Long-Term Rituximab Gets the Job Done in Vasculitis

November 10, 2014

For antineutrophil cytoplasm antibody (ANCA)-associated vasculitis patients, rituximab maintenance has a low risk of relapse.

Guillevin L, Pagnoux C, Karras A, et al. for the French Vasculitis Study Group. Rituximab versus Azathioprine for Maintenance in ANCA-Associated Vasculitis. New England Journal of Medicine (2014) 371:1771-1780 doi:10.1056/NEJMoa1404231. Online Nov. 6

Jayne D. Editorial: Extending the Indications for Rituximab in ANCA-Associated Vasculitis.New England Journal of Medicine (2014) 371:1839-1840 doi:10.1056/NEJMe1410394. Online Nov. 6

Rituximab proves superior to azathioprine for maintaining remission in antineutrophil cytoplasm antibody (ANCA)-associated vasculitis, according to new trial results.

The rate of major relapse at month 28 came in at 5% for rituximab (500 mg every 6 months) and 29% for azathioprine, for a hazard ratio of 6.6.

The “real value” of these findings is that a patient has a low risk of relapse with rituximab maintenance, according to an accompanying editorial. Also, immunosuppressive agents and glucocorticoids may not be necessary, and the rituximab-based regimen offers a better opportunity for recovery and rehabilitation.

For this trial, 115 patients with newly diagnosed or relapsing granulomatosis with polyangiitis (GPA), microscopic polyangiitis, or renal-limited ANCA-associated vasculitis were in complete remission after treatment with cyclophosphamide and glucocorticoids.

They were randomized to rituximab or azathioprine.

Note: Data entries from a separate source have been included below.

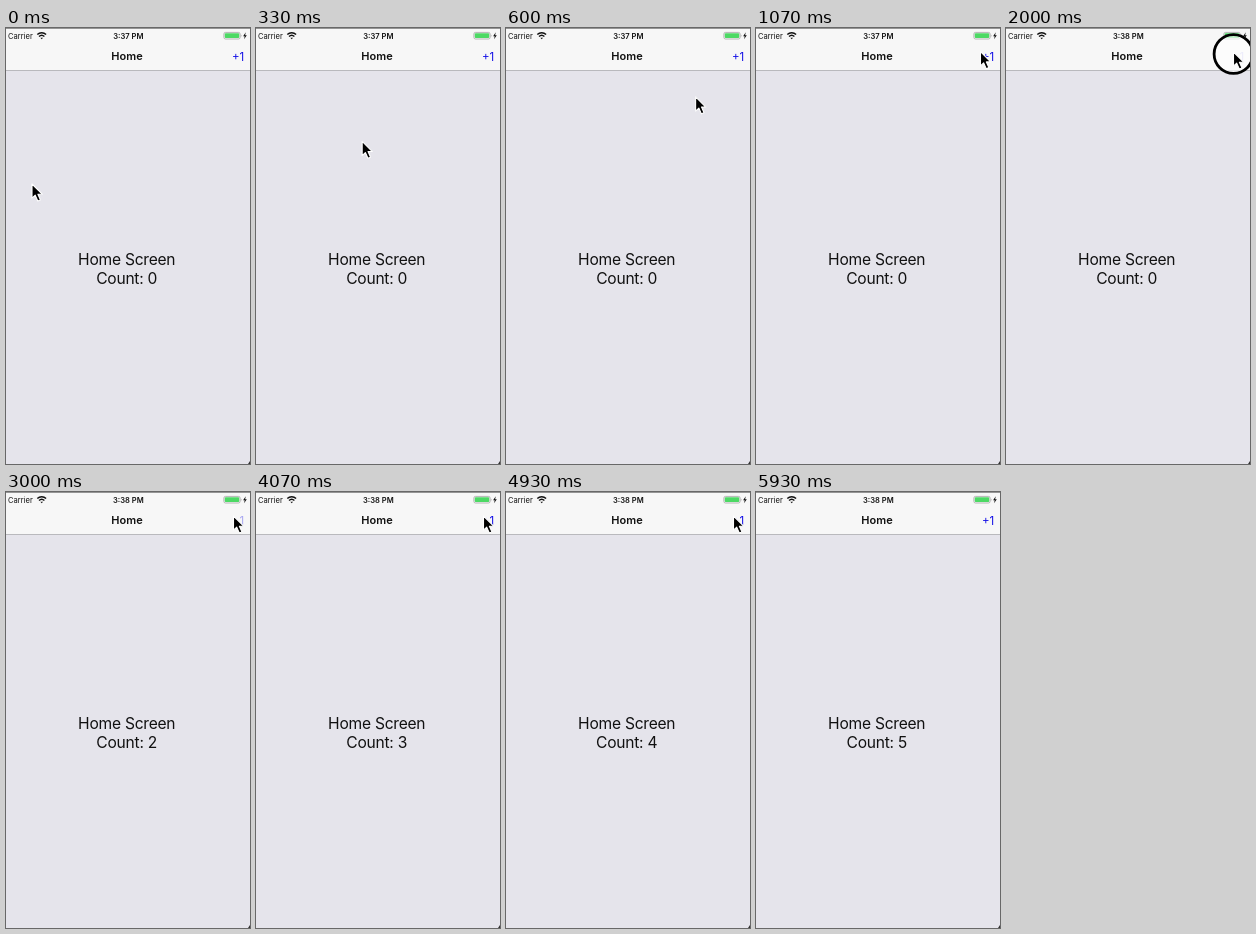
These frames come from a looping animation (244x436 px, 6740 ms). An HTML page:

```html
<!DOCTYPE html>
<html lang="en">
<head>
<meta charset="utf-8">
<title>Counter</title>
<style>
  html, body { margin: 0; width: 100%; height: 100%; overflow: hidden; background: #e5e4eb; }
  svg { display: block; width: 100%; height: 100%; }
  text { font-family: Inter, Roboto, sans-serif; fill: #111; }
  .center { text-anchor: middle; }
  .status { font-size: 7.6px; }
  .title { font-size: 11px; font-weight: 600; }
  .body { font-size: 15.6px; letter-spacing: -.25px; }
</style>
</head>
<body>
<svg viewBox="0 0 244 436">
  <rect width="244" height="436" fill="#e5e4eb"/>
  <rect width="244" height="42" fill="#f7f7f7"/>
  <rect y="42" width="244" height="1" fill="#b9b9bd"/>
  <rect width="244" height=".6" fill="#555"/>
  <path d="M244 433v3h-2z" fill="#333"/>

  <text class="status" x="2" y="10.5">Carrier</text>
  <g fill="none" stroke="#111" stroke-width="1.4">
    <path d="M31.3 6.6a6.3 6.3 0 0 1 8.8 0M33 8.6a3.9 3.9 0 0 1 5.4 0"/>
    <path d="M34.4 9.8h2.6l-1.3 1.5z" fill="#111" stroke="none"/>
  </g>
  <text class="status center" id="clock" x="122.3" y="10.5" font-weight="600"></text>
  <rect x="217.9" y="4.4" width="16.2" height="6.6" rx="1.6" fill="none" stroke="#999" stroke-width=".7"/>
  <rect x="218.8" y="5.3" width="14.4" height="4.8" rx=".8" fill="#4cd964"/>
  <path d="M234.9 6.5q1.4 1.2 0 2.4z" fill="#999"/>
  <path d="M239.8 4.3l-2.7 3.9h1.6l-.6 3 2.7-4h-1.7z" fill="#111"/>

  <text class="title center" x="121" y="32">Home</text>
  <text id="plus" x="226" y="32.7" font-size="11.5" style="fill:#1410e6">+1</text>

  <text class="body center" x="120.7" y="236.6">Home Screen</text>
  <text class="body center" id="count" x="120.7" y="255.8"></text>

  <circle id="ring" cx="227.5" cy="26" r="19.4" fill="#fff" fill-opacity=".65" stroke="#000" stroke-width="2.8"/>
  <path id="cursor" d="M0 0V14.2L3.2 11.2L5.8 17L8.4 15.9L5.9 10.2H10.2Z"
        fill="#000" stroke="#fff" stroke-width="1.1" stroke-linejoin="round"/>
</svg>
<script>
const LOOP = 6740, STEP = 1000 / 15;
const presses = [[2000, 2133], [2800, 2933], [3533, 3800], [4333, 4667], [5067, 5200]];
const path = [[0, 26, 156], [600, 189.5, 69], [733, 205, 50], [1133, 225, 23], [1333, 227.5, 24], [LOOP, 227.5, 24]];
const el = Object.fromEntries(["clock", "plus", "count", "ring", "cursor"].map(id => [id, document.getElementById(id)]));

const clamp = v => Math.max(0, Math.min(1, v));
const smooth = v => v * v * (3 - 2 * v);
const easeOut = v => v * (2 - v);
// The first sweep starts gently and is still moving when it meets the next segment.
const eases = [u => smooth(u * .85) / smooth(.85), u => u, easeOut, u => u, u => u];

function cursorAt(t) {
  const i = path.findIndex((p, k) => k + 1 < path.length && t < path[k + 1][0]);
  const [t0, x0, y0] = path[i], [t1, x1, y1] = path[i + 1];
  const u = eases[i]((t - t0) / (t1 - t0));
  return [x0 + (x1 - x0) * u, y0 + (y1 - y0) * u];
}

function draw(now) {
  const t = Math.floor((now % LOOP + 4) / STEP) * STEP + 1;
  const clicks = presses.filter(([, up]) => t >= up);
  const pressed = presses.some(([down, up]) => t >= down && t < up);
  const lastUp = clicks.length ? clicks[clicks.length - 1][1] : -LOOP;

  el.clock.textContent = t < 1467 ? "3:37 PM" : "3:38 PM";
  el.count.textContent = "Count: " + clicks.length;
  el.ring.style.display = pressed ? "" : "none";
  el.plus.style.opacity = pressed ? .2 : .2 + .8 * smooth(clamp((t - lastUp) / 250));
  const [x, y] = cursorAt(Math.min(t, LOOP - 1));
  el.cursor.setAttribute("transform", `translate(${x} ${y})`);
  el.cursor.style.opacity = 1 - clamp((t - 5667) / 260);
}

const start = performance.now();
function frame() {
  draw(performance.now() - start);
  requestAnimationFrame(frame);
}
frame();
</script>
</body>
</html>
```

Both drugs had an equivalent frequency of severe adverse events. Whether a lower rituximab dose will be equally effective remains to be established.